Provide only the number of lines below that hold "angle".

Saved data entries:

╭──

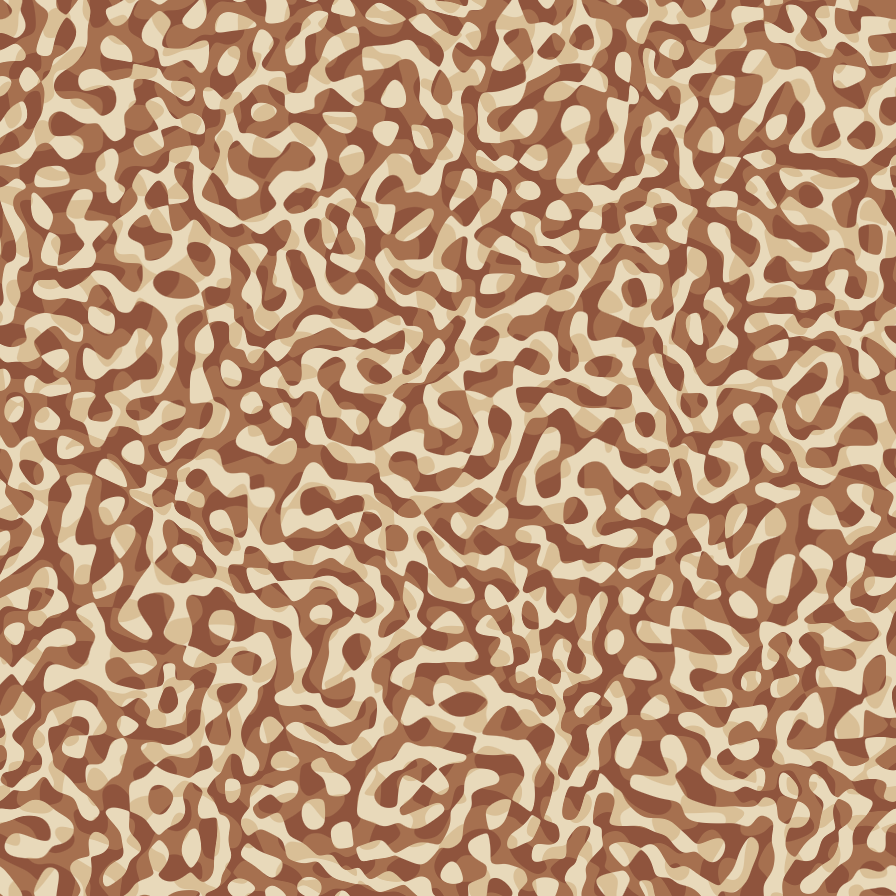
Write a WebGL 1 fragment shader that draws this pattern.

```glsl
precision highp float;

uniform vec2 u_resolution;

// Palette
const vec3 CREAM = vec3(0.91, 0.85, 0.73);
const vec3 TAN   = vec3(0.85, 0.75, 0.59);
const vec3 BROWN = vec3(0.65, 0.44, 0.31);
const vec3 DARK  = vec3(0.56, 0.33, 0.24);

// Waves per tile side, and how much that varies
const float WORM_WAVES = 27.0;
const float SHADE_WAVES = 23.0;
const float WAVE_SPREAD = 0.3;
const int WAVE_COUNT = 32;

// Bending of the worms by noise with a whole number of cells
const float WARP_CELLS = 8.0;
const float WARP_AMOUNT = 0.028;

// Field height, in standard deviations, above which each colour begins
const float LIGHT_LEVEL = 0.12;
const float CREAM_LEVEL = -0.39;
const float BROWN_LEVEL = -0.02;

const float PI = 3.14159;
const float TAU = 6.28318;

float hash(float n) {
  return fract(sin(n * 12.9898) * 43758.5);
}

// Unit gradient of a lattice cell, wrapped to the tile
vec2 gradientAt(vec2 cell, float seed) {
  cell = mod(cell, WARP_CELLS);
  float angle = TAU * hash(cell.x + cell.y * 17.0 + seed);
  return vec2(cos(angle), sin(angle));
}

// Tileable gradient noise
float gradientNoise(vec2 p, float seed) {
  vec2 i = floor(p);
  vec2 f = p - i;
  vec2 u = f * f * f * (f * (f * 6.0 - 15.0) + 10.0);
  vec2 e = vec2(1.0, 0.0);
  float a = dot(gradientAt(i, seed), f);
  float b = dot(gradientAt(i + e.xy, seed), f - e.xy);
  float c = dot(gradientAt(i + e.yx, seed), f - e.yx);
  float d = dot(gradientAt(i + e.xx, seed), f - e.xx);
  return mix(mix(a, b, u.x), mix(c, d, u.x), u.y);
}

// Labyrinth of plane waves from all directions; whole wave vectors tile.
// Returns the coverage above a level, smoothed over one pixel.
float wormMask(vec2 uv, float waves, float level, float seed) {
  float height = 0.0;
  vec2 slope = vec2(0.0);
  for (int i = 0; i < WAVE_COUNT; i++) {
    float n = float(i);
    float angle = PI * (n + hash(n + seed)) / float(WAVE_COUNT);
    float size = waves * (1.0 + WAVE_SPREAD * (hash(n + seed + 100.0) - 0.5));
    vec2 wave = floor(size * vec2(cos(angle), sin(angle)) + 0.5);
    float phase = TAU * (dot(wave, uv) + hash(n + seed + 200.0));
    height += cos(phase);
    slope -= TAU * wave * sin(phase);
  }
  float scale = sqrt(2.0 / float(WAVE_COUNT));
  float pixelStep = length(slope * scale / u_resolution);
  return clamp(0.5 + (height * scale - level) / max(pixelStep, 0.001), 0.0, 1.0);
}

void main() {
  vec2 uv = gl_FragCoord.xy / u_resolution;
  vec2 q = uv * WARP_CELLS;
  uv += WARP_AMOUNT * vec2(gradientNoise(q, 400.0), gradientNoise(q, 700.0));

  // Light and dark worms, each cut across into two shades
  vec3 lightWorm = mix(TAN, CREAM, wormMask(uv, SHADE_WAVES, CREAM_LEVEL, 1000.0));
  vec3 darkWorm = mix(DARK, BROWN, wormMask(uv, SHADE_WAVES, BROWN_LEVEL, 1400.0));
  vec3 color = mix(darkWorm, lightWorm, wormMask(uv, WORM_WAVES, LIGHT_LEVEL, 1800.0));

  gl_FragColor = vec4(color, 1.0);
}
```
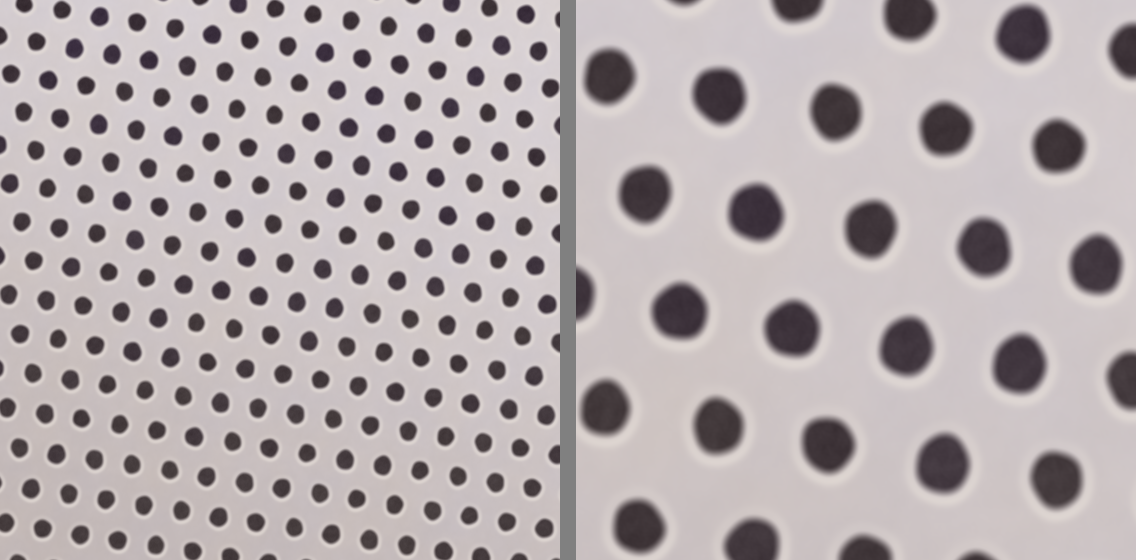
Left, the full canvas; right, a detail of the centre.
A Shadertoy shader for this texture:

```glsl
// Pale perforated sheet with dark round holes on a skewed lattice, about 15 by 15.
// The lattice is inverted by fixed-point steps, the nearest hole is found among
// neighbours, then soft edges, bright rims and faint layered-sine mottling are added.

const vec3 SHEET_LOW  = vec3(0.755, 0.715, 0.710);
const vec3 SHEET_HIGH = vec3(0.845, 0.815, 0.825);
const vec3 HOLE_DARK  = vec3(0.215, 0.175, 0.195);
const vec3 HOLE_GREY  = vec3(0.285, 0.250, 0.250);
const vec3 RIM_LIGHT  = vec3(0.900, 0.870, 0.845);

const vec2 FIRST_HOLE = vec2(0.0443, 0.0078); // measured from the top left
const float STEP = 0.06706;                  // spacing along both lattice axes
const float SHEAR = 0.02148;                 // sideways drift per row
const float SLOPE = 0.01068;                 // downward drift per column
const float SLOPE_LOSS = 0.00004;            // flattening of lower rows
const float STRETCH = 0.000195;              // rows widen towards the bottom

vec2 hash2(vec2 cell) {
    vec2 s = vec2(dot(cell, vec2(127.1, 311.7)), dot(cell, vec2(269.5, 183.3)));
    return fract(sin(s) * 43758.55);
}

// Centre of the hole at column cell.x, row cell.y
vec2 holeCentre(vec2 cell) {
    float x = STEP * cell.x + SHEAR * cell.y;
    float y = (SLOPE - SLOPE_LOSS * cell.y) * cell.x + (STEP + STRETCH * cell.y) * cell.y;
    return FIRST_HOLE + vec2(x, y);
}

// Fractional lattice coordinates of a point
vec2 latticeCoord(vec2 p) {
    vec2 q = p - FIRST_HOLE;
    vec2 cell = q / STEP;
    for (int i = 0; i < 6; i++) {
        cell.x = (q.x - SHEAR * cell.y) / STEP;
        cell.y = (q.y - (SLOPE - SLOPE_LOSS * cell.y) * cell.x) / (STEP + STRETCH * cell.y);
    }
    return cell;
}

// Signed distance to a slightly tall, irregular hole
float holeDistance(vec2 offset, vec2 seed) {
    float angle = atan(offset.y, offset.x);
    float wobble = 0.030 * sin(2.0 * angle + 6.28 * seed.x)
                 + 0.025 * sin(3.0 * angle + 6.28 * seed.y)
                 + 0.015 * sin(5.0 * angle + 12.6 * seed.x);
    float radius = 0.0157 * (0.96 + 0.08 * seed.y);
    return length(offset * vec2(1.03, 0.96)) - radius * (1.0 + wobble);
}

// Layered sines in rotated directions, roughly -1 to 1
float mottle(vec2 p, float frequency) {
    float sum = 0.0, weight = 0.5;
    for (int i = 0; i < 4; i++) {
        p = mat2(0.8, 0.6, -0.6, 0.8) * p + 0.37;
        vec2 w = p * frequency;
        sum += weight * sin(w.x + 1.7 * sin(w.y)) * cos(w.y + 1.3 * sin(0.7 * w.x));
        frequency *= 1.9;
        weight *= 0.65;
    }
    return sum;
}

vec3 sheetColor(vec2 p) {
    float light = smoothstep(-0.1, 1.1, 0.35 * p.x + 0.85 * (1.0 - p.y));
    vec3 color = mix(SHEET_LOW, SHEET_HIGH, light);
    color += 0.009 * mottle(p, 22.0) + 0.006 * mottle(p, 110.0);
    return color + vec3(0.006, 0.002, -0.010) * mottle(p + 3.1, 14.0); // warm and cool patches
}

void mainImage(out vec4 fragColor, in vec2 fragCoord) {
    vec2 p = fragCoord / iResolution.xy;
    p.y = 1.0 - p.y;

    // Nearest hole
    vec2 base = round(latticeCoord(p));
    vec2 nearOffset = vec2(1.0), nearSeed = vec2(0.0);
    float dist = 1.0;
    for (int j = -1; j <= 1; j++) {
        for (int i = -1; i <= 1; i++) {
            vec2 cell = base + vec2(i, j);
            vec2 seed = hash2(cell);
            vec2 offset = p - holeCentre(cell) - 0.0024 * (seed - 0.5);
            float d = holeDistance(offset, seed);
            if (d < dist) {
                dist = d;
                nearOffset = offset;
                nearSeed = seed;
            }
        }
    }

    // Bright rim, strongest below each hole
    vec3 color = sheetColor(p);
    float facing = 0.5 + 0.5 * dot(normalize(nearOffset + 1e-5), normalize(vec2(0.25, 1.0)));
    float rim = exp(-pow((dist - 0.0050) / 0.0034, 2.0));
    color = mix(color, RIM_LIGHT, rim * mix(0.18, 0.65, facing));

    // Hole interior, greyer low on the sheet and sometimes violet high up
    float tone = clamp(0.15 + 0.65 * p.y + 0.4 * (nearSeed.x - 0.5), 0.0, 1.0);
    vec3 hole = mix(HOLE_DARK, HOLE_GREY, tone);
    hole += vec3(0.0, -0.01, 0.05) * nearSeed.y * nearSeed.y * (1.0 - p.y);
    hole += 0.025 * mottle(p, 150.0);
    float blur = max(0.0036, 1.0 / iResolution.y);
    color = mix(hole, color, smoothstep(-blur, blur, dist));

    fragColor = vec4(clamp(color, 0.0, 1.0), 1.0);
}
```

╰──

Problem solution >> 8